-- Problem --
The count of lines below that include the string "number" is the whole answer.

---------- Record excerpts

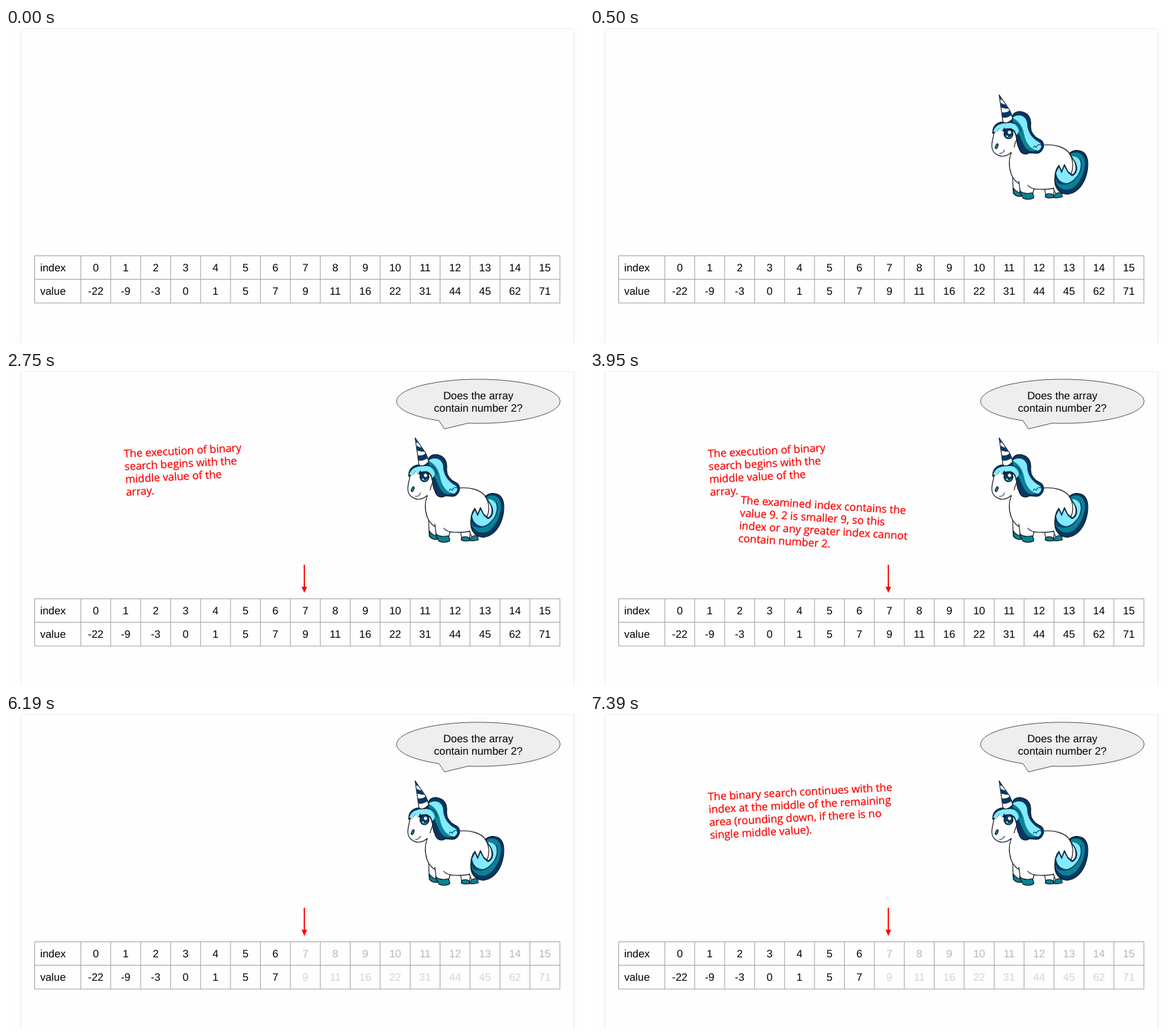
An HTML page for the animation above (8000 ms loop, 837x457 px).

```html
<!DOCTYPE html>
<html lang="en">
<head>
<meta charset="utf-8">
<title>Binary search</title>
<style>
  html, body { margin: 0; width: 100%; height: 100%; overflow: hidden; background: #fefefe; }
  svg { display: block; width: 837px; height: 457px; }
  text { font: 15.5px "Liberation Sans", Arial, sans-serif; text-rendering: geometricPrecision; }
  .mid { text-anchor: middle; }
  .note text { font: 15.6px "Open Sans", sans-serif; fill: #f00; stroke: #f00; stroke-width: .25; }
  .ink { stroke: #101820; stroke-width: 1.1; stroke-linejoin: round; stroke-linecap: round; }
  .white { fill: #fff; }
  .navy { fill: #073763; }
  .teal { fill: #0b8293; }
  .cyan { fill: #83eaff; }
  .none { fill: none; }
</style>
</head>
<body>
<svg viewBox="0 0 837 457">
  <defs>
    <filter id="soft" x="-5%" y="-5%" width="110%" height="110%"><feGaussianBlur stdDeviation="1.1"/></filter>
  </defs>
  <rect x="22" y="1" width="800" height="480" rx="2" fill="#ccc" filter="url(#soft)"/>
  <rect x="22" y="1" width="800" height="480" rx="2" fill="#fefefe"/>

  <g id="table"></g>

  <g id="unicorn" data-from="500">
    <!-- far legs and hooves -->
    <path class="white ink" d="M612 217L613 240Q618 246 626 243L628 225M658 231L660 244Q664 248 671 245L673 230"/>
    <path class="teal ink" d="M613 232Q617 238 623 239L625 244Q617 245 614 240ZM661 241Q666 239 671 242L671 246Q664 248 659 245Z"/>
    <!-- body -->
    <path class="white ink" d="M612 178C606 187 606 201 610 212C615 226 632 234 651 234C673 235 689 229 694 217C700 207 701 194 695 183C688 172 672 168 654 170L630 174Z"/>
    <path class="white" d="M621 223L624 242L642 241L643 229ZM671 228L673 240L684 239L683 225Z"/>
    <path class="none ink" d="M621 222L623 238M643 233L641 241M634 228Q637 232 643 233M671 232L674 240M683 230L684 240"/>
    <path class="teal ink" d="M622 236Q629 242 640 239Q644 244 642 247Q634 250 627 247ZM674 241Q679 237 683 240L684 245Q677 247 671 246Z"/>
    <!-- tail -->
    <path class="navy ink" d="M694 182C699 177 708 176 714 180C721 185 722 196 720 208C717 224 708 238 693 241C680 242 672 232 673 218C673 210 675 204 679 199L683 208L687 198L692 208L698 213C705 210 706 199 699 190Z"/>
    <path class="teal" d="M696 183C704 178 713 181 716 190C719 203 712 221 702 230C690 239 677 234 674 220C681 228 692 227 699 219C710 209 710 193 698 188Z"/>
    <path class="cyan" d="M698 186C707 186 712 193 711 202C710 214 701 224 691 225C682 225 676 219 675 210L679 202L683 211L687 201L692 210L698 215C707 212 708 199 700 190Z"/>
    <path class="none" stroke="#073763" stroke-width="1.4" d="M676 223C685 230 697 226 704 217C711 210 713 198 710 190"/>
    <!-- head -->
    <path class="white ink" d="M585 147C586 157 581 163 582 173C583 181 590 186 598 186C608 185 614 178 615 169L622 151L608 134Z"/>
    <path class="white" d="M606 176L620 171L630 178L613 183Z"/>
    <ellipse class="teal ink" cx="589" cy="171.5" rx="1.6" ry="3.8" transform="rotate(22 589 171.5)"/>
    <path class="none ink" d="M593 182Q599 182 600 177"/>
    <!-- mane -->
    <path class="navy ink" d="M583 153C583 143 588 137 598 136L610 132C612 123 619 119 627 122C637 125 639 133 638 143C638 151 643 158 650 161C658 164 659 173 653 179C648 184 642 181 636 181C629 186 623 181 621 174C617 167 619 157 614 150C609 147 605 145 599 150L594 144L589 150Z"/>
    <path class="teal" d="M612 131C620 123 629 128 629 138C628 149 630 160 636 169C640 175 644 176 649 175C642 182 632 178 629 171C623 161 622 151 614 145Z"/>
    <path class="cyan" d="M612 130C621 123 632 128 633 138C633 150 640 160 649 165C655 168 655 174 649 178C640 177 634 170 631 162C627 152 629 140 612 130Z"/>
    <path class="cyan" d="M584 150C588 139 597 138 607 138C614 137 619 142 621 149Q620 154 617 155C617 149 612 146 608 145L604 151L600 144L596 151L593 145L588 152Z"/>
    <path class="none" stroke="#073763" stroke-width="1.1" d="M611 138C619 136 623 143 624 150M642 174Q643 169 646 173Q649 167 654 170"/>
    <!-- eye -->
    <path class="none ink" stroke-width="1.5" d="M598 149Q605 143 613 149"/>
    <ellipse class="navy ink" cx="606" cy="153.5" rx="6.6" ry="7.2"/>
    <path class="teal" d="M601 155Q606 161 611 155Q610 160 606 160Q602 159 601 155Z"/>
    <circle class="white" cx="607.5" cy="151.5" r="2.4"/>
    <circle class="cyan" cx="604" cy="157" r="1.2"/>
    <!-- horn -->
    <path class="white ink" d="M592.5 97L598 136Q603 141 612 132Q611 125 607 118Z"/>
    <path class="navy" d="M592.5 97L593.2 103Q595 104 597 105ZM594 108Q599 111 602 111L606 117Q599 117 595 115ZM596 122Q603 124 608 119L611 126Q605 131 597.3 130Z"/>
  </g>

  <g data-from="1700">
    <path fill="#eee" stroke="#595959" d="M627 72A118.3 32 0 1 1 669 75.7L635 84Z"/>
    <text class="mid" x="684" y="41">Does the array</text>
    <text class="mid" x="684" y="59">contain number 2?</text>
  </g>

  <path data-from="2750" fill="#f00" d="M431.1 281h1.8v33h-1.8ZM428 313h8L432 322Z"/>
  <g id="notes"></g>
</svg>

<script>
const LOOP = 8000, DIM_AT = 5140;
const values = [-22, -9, -3, 0, 1, 5, 7, 9, 11, 16, 22, 31, 44, 45, 62, 71];
const get = id => document.getElementById(id);

function add(parent, tag, attrs, content = "") {
  const el = document.createElementNS("http://www.w3.org/2000/svg", tag);
  for (const key in attrs) el.setAttribute(key, attrs[key]);
  el.textContent = content;
  parent.append(el);
  return el;
}

function note(from, to, x, y, angle, lines) {
  const g = add(get("notes"), "g", {
    class: "note", "data-from": from, "data-to": to,
    transform: `translate(${x} ${y}) rotate(${angle})`
  });
  lines.forEach((line, i) => add(g, "text", { y: i * 18.5 }, line));
}

// table
const table = get("table"), left = 108.3, cell = 43.36;
let grid = "M41.5 330.5H802.5M41.5 364.5H802.5M41.5 399H802.5M41.5 330.5V399";
for (let i = 0; i <= 16; i++) grid += `M${left + i * cell} 330.5V399`;
add(table, "path", { d: grid, fill: "none", stroke: "#a4a4a4" });
add(table, "text", { x: 49.5, y: 353 }, "index");
add(table, "text", { x: 49.5, y: 387 }, "value");

const dimmed = [];
values.forEach((value, i) => {
  const x = left + (i + 0.5) * cell;
  const top = add(table, "text", { class: "mid", x, y: 353 }, i);
  const low = add(table, "text", { class: "mid", x, y: 387 }, value);
  if (i >= 7) dimmed.push([top, "#b7b7b7"], [low, "#d4d4d4"]);
});

// notes
const compare = [
  "The examined index contains the",
  "value 9. 2 is smaller 9, so this",
  "index or any greater index cannot",
  "contain number 2."
];
note(2750, 6190, 171, 125.5, -3, [
  "The execution of binary", "search begins with the", "middle value of the", "array."
]);
note(3950, 5140, 218, 192.5, 3.6, compare);
note(5140, 6190, 207, 197.5, 3.6, compare);
note(7390, LOOP, 171, 125.5, -3, [
  "The binary search continues with the",
  "index at the middle of the remaining",
  "area (rounding down, if there is no",
  "single middle value)."
]);

const timed = [...document.querySelectorAll("[data-from]")];
const start = performance.now();

function draw(now) {
  const t = Math.max(0, now - start) % LOOP;
  for (const el of timed) {
    const on = t >= +el.dataset.from && t < +(el.dataset.to || LOOP);
    el.style.display = on ? "" : "none";
  }
  for (const [el, color] of dimmed) el.style.fill = t >= DIM_AT ? color : "#000";
  requestAnimationFrame(draw);
}
draw(start);
</script>
</body>
</html>
```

--------------------

-- Answer to the problem --
2